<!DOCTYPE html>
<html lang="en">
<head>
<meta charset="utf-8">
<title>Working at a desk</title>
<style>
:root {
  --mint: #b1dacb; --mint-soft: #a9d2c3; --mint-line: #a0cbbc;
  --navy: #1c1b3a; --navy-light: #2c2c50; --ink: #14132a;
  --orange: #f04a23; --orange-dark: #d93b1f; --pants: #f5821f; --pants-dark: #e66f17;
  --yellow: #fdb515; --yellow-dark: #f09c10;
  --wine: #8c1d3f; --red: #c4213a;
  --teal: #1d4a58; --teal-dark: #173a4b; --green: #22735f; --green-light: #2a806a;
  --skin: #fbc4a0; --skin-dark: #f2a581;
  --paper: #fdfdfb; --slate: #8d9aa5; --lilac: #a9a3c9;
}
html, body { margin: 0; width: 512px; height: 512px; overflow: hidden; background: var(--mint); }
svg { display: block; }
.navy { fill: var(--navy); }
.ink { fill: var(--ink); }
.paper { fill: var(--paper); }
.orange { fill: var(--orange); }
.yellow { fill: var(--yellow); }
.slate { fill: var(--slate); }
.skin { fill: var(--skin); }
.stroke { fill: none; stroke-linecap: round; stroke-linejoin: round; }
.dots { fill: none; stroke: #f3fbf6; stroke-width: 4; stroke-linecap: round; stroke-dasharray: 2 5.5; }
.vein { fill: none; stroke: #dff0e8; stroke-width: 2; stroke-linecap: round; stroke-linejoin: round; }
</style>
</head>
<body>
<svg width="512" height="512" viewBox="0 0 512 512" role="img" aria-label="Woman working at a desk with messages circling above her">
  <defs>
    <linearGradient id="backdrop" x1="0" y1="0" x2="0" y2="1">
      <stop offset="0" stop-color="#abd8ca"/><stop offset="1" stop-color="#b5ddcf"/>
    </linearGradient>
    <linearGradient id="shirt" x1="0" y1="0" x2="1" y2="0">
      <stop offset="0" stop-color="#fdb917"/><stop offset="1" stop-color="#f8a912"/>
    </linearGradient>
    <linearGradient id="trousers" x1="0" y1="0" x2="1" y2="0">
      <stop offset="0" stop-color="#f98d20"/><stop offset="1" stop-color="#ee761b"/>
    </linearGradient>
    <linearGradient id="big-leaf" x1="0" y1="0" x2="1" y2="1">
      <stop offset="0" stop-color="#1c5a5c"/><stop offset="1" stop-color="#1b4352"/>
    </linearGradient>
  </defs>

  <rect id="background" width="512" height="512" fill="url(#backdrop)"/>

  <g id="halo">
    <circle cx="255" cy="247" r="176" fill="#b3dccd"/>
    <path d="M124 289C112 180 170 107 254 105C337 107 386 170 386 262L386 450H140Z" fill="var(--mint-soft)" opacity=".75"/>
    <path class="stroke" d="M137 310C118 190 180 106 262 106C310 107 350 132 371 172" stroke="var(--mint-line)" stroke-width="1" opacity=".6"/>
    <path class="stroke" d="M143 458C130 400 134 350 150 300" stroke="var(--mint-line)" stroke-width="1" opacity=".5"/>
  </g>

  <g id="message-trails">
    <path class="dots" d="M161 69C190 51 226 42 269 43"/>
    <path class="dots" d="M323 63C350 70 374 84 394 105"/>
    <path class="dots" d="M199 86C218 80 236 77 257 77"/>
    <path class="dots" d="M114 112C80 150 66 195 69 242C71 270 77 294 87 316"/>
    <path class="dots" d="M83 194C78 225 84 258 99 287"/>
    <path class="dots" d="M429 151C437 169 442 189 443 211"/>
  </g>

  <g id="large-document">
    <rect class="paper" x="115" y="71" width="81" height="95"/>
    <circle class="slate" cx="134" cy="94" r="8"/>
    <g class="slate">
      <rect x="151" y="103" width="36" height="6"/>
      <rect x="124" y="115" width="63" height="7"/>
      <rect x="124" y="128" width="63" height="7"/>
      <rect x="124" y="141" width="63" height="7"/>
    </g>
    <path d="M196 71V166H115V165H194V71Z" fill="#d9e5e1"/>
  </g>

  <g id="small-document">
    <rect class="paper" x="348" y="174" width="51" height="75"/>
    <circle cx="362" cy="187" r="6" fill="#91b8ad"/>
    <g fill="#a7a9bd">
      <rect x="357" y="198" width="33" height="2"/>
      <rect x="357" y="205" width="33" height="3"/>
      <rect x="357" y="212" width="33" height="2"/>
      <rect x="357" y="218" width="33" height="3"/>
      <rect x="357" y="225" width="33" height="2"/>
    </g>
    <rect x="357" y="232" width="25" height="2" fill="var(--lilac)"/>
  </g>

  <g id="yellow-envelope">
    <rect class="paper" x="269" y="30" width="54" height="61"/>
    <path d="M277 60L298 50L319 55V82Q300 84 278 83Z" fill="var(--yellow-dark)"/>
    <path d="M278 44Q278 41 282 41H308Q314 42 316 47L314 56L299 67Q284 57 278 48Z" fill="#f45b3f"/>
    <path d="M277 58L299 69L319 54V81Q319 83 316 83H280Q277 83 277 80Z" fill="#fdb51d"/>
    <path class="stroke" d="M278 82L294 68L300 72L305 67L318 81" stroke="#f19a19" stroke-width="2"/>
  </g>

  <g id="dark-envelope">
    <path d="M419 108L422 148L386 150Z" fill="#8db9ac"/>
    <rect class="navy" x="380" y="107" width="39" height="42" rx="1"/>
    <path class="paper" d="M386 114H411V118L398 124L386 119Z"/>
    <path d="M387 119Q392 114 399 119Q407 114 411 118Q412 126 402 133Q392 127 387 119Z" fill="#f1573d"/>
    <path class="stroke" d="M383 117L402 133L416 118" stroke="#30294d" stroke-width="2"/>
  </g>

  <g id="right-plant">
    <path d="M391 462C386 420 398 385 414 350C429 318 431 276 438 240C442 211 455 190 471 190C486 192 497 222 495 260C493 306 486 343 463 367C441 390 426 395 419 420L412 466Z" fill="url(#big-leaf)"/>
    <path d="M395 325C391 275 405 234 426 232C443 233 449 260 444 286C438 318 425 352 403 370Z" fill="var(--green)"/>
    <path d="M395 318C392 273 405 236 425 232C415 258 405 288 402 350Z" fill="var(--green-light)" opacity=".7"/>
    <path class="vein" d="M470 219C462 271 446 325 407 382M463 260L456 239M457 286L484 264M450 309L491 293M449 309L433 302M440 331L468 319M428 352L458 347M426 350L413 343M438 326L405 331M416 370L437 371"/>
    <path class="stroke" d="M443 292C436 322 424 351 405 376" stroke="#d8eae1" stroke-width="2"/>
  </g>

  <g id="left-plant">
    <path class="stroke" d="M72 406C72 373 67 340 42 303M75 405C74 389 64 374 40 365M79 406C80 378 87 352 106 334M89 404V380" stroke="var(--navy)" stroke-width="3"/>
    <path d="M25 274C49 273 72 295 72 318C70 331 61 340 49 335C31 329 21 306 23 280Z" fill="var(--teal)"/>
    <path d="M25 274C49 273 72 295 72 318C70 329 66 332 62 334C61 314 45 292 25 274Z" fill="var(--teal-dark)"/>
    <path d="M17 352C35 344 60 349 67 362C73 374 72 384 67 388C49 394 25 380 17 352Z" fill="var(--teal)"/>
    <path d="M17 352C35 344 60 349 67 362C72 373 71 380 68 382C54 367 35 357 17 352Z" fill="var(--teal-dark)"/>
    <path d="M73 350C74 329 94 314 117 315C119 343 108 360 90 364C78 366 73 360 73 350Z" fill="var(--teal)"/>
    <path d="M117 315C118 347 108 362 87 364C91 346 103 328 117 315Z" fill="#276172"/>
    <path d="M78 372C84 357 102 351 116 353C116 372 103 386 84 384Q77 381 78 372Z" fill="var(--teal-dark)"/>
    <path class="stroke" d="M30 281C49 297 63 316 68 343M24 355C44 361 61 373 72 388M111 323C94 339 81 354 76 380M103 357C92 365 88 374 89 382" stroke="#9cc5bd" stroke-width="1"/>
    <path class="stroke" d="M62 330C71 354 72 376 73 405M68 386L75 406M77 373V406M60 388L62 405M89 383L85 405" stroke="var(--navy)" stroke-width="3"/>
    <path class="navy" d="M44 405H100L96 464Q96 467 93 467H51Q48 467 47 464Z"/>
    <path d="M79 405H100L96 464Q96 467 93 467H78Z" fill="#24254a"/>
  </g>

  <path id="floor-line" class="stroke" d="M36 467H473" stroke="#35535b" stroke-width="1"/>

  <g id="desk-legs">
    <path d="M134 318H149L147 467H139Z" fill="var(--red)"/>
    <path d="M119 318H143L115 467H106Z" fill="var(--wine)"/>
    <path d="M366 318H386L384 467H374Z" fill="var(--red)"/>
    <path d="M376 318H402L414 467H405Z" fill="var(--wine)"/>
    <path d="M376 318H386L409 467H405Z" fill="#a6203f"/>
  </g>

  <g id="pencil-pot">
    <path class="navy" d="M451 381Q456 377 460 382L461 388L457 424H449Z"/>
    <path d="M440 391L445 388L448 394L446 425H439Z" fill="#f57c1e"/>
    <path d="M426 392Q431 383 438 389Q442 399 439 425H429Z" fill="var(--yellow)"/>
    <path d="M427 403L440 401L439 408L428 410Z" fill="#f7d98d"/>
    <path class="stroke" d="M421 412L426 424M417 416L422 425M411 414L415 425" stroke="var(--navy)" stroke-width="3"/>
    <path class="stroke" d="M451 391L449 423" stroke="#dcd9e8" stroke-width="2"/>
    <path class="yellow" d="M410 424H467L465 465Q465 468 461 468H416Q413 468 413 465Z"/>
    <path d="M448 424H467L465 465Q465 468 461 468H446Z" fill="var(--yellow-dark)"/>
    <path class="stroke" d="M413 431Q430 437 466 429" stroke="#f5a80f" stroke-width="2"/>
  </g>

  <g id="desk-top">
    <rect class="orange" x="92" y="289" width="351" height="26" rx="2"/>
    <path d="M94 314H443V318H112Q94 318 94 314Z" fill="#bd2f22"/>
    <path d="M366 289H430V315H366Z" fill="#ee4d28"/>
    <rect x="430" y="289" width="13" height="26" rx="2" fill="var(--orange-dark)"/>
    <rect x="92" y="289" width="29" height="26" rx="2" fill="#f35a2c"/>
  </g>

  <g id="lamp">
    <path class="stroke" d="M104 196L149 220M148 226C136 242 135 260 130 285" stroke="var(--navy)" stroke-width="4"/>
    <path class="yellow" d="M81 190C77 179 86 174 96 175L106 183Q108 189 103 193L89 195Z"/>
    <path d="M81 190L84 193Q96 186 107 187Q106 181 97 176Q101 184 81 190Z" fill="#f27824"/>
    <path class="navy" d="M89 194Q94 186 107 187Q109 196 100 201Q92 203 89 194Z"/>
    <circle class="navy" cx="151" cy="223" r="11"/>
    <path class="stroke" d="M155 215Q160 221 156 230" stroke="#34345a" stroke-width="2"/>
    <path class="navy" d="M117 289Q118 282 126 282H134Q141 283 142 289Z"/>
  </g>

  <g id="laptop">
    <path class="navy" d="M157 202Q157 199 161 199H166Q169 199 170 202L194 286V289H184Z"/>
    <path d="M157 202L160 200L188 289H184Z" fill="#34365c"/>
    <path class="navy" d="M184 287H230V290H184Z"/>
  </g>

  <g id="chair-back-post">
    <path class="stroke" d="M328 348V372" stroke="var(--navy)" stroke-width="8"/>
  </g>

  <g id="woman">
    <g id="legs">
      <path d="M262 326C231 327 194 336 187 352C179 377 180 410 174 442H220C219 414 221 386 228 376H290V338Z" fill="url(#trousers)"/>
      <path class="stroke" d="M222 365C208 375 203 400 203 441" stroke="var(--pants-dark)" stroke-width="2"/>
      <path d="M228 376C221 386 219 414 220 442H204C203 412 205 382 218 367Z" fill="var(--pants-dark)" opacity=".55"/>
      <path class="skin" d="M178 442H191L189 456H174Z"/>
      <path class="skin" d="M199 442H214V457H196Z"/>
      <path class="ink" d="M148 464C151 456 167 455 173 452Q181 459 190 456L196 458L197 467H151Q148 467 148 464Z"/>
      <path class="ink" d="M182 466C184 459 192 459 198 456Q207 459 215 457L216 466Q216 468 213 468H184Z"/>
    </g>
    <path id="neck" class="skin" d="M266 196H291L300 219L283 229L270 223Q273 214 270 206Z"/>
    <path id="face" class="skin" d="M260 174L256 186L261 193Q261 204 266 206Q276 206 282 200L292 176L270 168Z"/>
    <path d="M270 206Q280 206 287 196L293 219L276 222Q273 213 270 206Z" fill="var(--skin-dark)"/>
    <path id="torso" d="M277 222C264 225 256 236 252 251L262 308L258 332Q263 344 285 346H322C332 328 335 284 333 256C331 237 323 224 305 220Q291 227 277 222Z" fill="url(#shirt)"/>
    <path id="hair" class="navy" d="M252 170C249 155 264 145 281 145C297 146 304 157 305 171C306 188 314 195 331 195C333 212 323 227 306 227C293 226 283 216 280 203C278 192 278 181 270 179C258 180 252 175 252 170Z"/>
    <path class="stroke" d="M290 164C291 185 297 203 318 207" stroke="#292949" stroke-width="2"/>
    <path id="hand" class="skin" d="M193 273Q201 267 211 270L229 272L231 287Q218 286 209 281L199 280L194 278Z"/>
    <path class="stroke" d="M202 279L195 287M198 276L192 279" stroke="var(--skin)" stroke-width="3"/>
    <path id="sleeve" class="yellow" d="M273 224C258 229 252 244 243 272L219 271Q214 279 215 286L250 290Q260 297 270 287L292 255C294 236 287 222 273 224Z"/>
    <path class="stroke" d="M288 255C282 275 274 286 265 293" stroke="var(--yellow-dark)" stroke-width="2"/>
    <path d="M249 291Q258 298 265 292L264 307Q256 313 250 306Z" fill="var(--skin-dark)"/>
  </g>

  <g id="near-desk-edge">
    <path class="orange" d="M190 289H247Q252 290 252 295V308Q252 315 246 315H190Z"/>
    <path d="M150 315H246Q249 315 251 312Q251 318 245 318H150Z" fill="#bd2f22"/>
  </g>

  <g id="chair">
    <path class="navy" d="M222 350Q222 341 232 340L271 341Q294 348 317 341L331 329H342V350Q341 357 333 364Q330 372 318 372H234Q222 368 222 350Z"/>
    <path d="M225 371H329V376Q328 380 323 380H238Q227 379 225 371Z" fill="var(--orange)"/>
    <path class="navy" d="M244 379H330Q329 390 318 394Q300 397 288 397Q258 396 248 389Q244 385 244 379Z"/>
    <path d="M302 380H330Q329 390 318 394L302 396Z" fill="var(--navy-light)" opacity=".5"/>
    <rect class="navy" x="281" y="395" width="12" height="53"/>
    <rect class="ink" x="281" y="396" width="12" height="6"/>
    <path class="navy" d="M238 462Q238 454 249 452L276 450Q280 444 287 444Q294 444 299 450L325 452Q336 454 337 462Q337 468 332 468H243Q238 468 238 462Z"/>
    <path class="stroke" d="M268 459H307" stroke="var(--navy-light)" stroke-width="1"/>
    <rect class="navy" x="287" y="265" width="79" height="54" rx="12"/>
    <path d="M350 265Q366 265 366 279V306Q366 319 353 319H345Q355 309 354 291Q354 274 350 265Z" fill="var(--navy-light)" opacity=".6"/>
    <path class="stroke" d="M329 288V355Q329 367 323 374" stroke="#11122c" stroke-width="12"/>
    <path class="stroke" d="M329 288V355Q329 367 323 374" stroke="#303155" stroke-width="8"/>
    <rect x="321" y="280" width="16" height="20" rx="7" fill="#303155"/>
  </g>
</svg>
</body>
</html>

^^^^^^^^^^^^^^^^

**Task directions**
I need every line of the material that includes "desk", so please copy them out.

**Task solution**
<title>Working at a desk</title>
<svg width="512" height="512" viewBox="0 0 512 512" role="img" aria-label="Woman working at a desk with messages circling above her">
  <g id="desk-legs">
  <g id="desk-top">
  <g id="near-desk-edge">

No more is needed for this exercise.